“Power Rangers” isn’t an original film since it borrows heavily from “Man of Steel” and “Chronicle.” While those films were overly destructive, brooding, and cynical, “Power Rangers” depicts the optimistic side of one discovering powers. Sure, there’s some cheese, but that’s part of the fun.
“The Mighty Morphin Power Rangers” was always a cheesy show with mindless action, but it had heart and great messages about diversity and friendship. “Power Rangers” maintains these messages, even when it occasionally treads on the dark side.
The original series depicted the characters as these perfect, popular kids, but in “Power Rangers,” they’re far from that. Jason is an outcast for letting down Angel Grove’s football team, Kimberly is guilt-ridden over a prank, Zack ditches school to take care of his mom, Billy’s often bullied for his disability, and Trini is afraid of coming out to her parents.
Any writer could have written these sensitive arcs in a juvenile fashion, but writer John Gatins (“Kong: Skull Island”) handles them maturely and realistically. All the rangers feel like kids and not caricatures. The cast does well with their roles, especially RJ Cyler as Billy (I related to him the most).

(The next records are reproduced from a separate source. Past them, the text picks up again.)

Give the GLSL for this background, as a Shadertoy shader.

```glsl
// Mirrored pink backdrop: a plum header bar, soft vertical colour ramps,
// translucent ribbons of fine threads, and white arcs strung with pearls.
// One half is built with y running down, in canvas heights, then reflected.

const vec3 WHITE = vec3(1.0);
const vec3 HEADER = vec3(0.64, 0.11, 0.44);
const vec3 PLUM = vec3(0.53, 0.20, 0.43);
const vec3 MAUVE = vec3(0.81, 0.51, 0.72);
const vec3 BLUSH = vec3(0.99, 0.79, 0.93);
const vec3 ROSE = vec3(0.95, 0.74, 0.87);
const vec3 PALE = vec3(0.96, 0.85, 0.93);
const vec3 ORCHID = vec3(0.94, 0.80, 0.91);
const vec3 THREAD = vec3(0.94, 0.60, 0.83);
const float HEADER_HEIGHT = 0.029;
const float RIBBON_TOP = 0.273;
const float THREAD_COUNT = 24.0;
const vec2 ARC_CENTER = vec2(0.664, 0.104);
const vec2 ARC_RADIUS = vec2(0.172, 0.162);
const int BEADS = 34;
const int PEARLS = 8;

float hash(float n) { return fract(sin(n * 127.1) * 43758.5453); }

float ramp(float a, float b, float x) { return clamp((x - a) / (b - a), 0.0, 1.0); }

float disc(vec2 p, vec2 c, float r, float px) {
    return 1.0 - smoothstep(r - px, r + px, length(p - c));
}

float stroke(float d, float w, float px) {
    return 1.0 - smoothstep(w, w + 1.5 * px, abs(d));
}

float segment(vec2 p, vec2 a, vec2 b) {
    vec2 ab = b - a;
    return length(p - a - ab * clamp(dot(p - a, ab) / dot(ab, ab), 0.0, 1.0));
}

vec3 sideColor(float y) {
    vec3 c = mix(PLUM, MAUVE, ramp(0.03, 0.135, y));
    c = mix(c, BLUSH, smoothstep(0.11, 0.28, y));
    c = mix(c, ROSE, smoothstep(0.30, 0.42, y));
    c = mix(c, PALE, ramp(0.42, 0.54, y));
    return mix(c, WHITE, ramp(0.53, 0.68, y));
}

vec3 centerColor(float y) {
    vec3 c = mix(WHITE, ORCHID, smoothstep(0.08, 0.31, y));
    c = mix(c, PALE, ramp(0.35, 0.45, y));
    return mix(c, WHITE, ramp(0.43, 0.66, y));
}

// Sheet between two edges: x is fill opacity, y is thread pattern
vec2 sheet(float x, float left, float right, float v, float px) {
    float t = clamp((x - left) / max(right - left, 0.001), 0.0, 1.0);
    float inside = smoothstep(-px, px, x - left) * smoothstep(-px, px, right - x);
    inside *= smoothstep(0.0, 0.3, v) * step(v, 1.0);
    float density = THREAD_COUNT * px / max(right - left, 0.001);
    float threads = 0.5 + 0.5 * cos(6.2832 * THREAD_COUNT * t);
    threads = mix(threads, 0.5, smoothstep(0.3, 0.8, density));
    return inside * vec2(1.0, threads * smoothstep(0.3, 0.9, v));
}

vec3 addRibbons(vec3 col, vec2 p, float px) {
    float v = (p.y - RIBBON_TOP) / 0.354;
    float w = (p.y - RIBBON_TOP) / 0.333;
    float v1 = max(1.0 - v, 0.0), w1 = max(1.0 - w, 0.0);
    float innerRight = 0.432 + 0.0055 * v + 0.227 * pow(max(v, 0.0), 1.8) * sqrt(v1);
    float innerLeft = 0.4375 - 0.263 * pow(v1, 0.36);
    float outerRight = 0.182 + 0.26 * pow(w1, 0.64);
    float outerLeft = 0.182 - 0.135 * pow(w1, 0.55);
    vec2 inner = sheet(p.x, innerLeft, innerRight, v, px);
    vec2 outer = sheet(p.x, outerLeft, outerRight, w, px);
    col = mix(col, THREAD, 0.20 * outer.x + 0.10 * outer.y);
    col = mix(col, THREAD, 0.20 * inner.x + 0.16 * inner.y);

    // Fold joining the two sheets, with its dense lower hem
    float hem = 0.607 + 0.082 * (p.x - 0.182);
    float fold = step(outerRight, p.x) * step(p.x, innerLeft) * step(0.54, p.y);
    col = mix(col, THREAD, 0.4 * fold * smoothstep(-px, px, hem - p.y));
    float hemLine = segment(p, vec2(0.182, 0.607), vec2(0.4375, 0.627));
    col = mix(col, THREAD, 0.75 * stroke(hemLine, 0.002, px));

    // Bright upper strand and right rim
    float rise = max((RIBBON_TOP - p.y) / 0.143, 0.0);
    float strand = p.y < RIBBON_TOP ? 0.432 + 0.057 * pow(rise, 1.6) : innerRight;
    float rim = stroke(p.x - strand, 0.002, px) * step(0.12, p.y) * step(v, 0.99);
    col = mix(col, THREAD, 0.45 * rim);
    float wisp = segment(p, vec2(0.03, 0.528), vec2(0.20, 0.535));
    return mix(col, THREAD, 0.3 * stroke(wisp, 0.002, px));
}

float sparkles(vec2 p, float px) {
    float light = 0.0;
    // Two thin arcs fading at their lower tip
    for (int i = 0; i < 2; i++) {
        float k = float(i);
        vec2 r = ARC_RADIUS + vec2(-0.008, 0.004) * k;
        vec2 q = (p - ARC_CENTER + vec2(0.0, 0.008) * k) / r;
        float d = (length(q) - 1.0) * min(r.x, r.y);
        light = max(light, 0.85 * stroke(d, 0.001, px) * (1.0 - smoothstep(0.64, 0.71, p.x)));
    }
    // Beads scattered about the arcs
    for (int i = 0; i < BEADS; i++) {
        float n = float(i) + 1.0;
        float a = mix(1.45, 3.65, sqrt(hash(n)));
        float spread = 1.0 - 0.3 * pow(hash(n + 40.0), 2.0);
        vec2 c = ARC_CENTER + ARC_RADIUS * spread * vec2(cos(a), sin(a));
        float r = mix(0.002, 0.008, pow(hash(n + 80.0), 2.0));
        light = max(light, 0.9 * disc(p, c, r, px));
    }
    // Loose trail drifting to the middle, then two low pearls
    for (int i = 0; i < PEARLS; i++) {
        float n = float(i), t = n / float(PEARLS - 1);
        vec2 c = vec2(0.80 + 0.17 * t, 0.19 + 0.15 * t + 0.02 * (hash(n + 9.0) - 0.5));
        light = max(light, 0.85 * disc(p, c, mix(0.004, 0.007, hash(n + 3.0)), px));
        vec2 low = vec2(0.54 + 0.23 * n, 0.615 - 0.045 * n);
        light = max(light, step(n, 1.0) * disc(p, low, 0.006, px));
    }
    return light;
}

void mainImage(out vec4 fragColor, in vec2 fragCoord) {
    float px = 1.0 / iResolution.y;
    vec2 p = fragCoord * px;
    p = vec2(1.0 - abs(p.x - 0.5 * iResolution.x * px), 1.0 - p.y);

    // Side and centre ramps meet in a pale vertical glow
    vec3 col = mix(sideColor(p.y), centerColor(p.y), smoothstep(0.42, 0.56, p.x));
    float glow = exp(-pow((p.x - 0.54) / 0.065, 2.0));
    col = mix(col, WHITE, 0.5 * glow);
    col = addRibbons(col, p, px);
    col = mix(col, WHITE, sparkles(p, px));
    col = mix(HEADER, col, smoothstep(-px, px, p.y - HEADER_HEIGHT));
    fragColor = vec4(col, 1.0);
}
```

Elizabeth Banks steals the show as Rita Rapulsa and is clearly having a blast on camera. Whether she steals gold, brag about her plan, or eats a Krispy Kreme doughnut, she rocks.
Speaking of Krispy Kreme, “Power Rangers” over kills Krispy Kreme product placement, but it weirdly suits the plot and tone of the movie. It’s more charming than annoying. I would say the only let down of “Power Rangers” was the action was lackluster (lots of slow-mo, fast-mo fight scenes). But good news is there’s an upcoming sequel, which means room for improvement.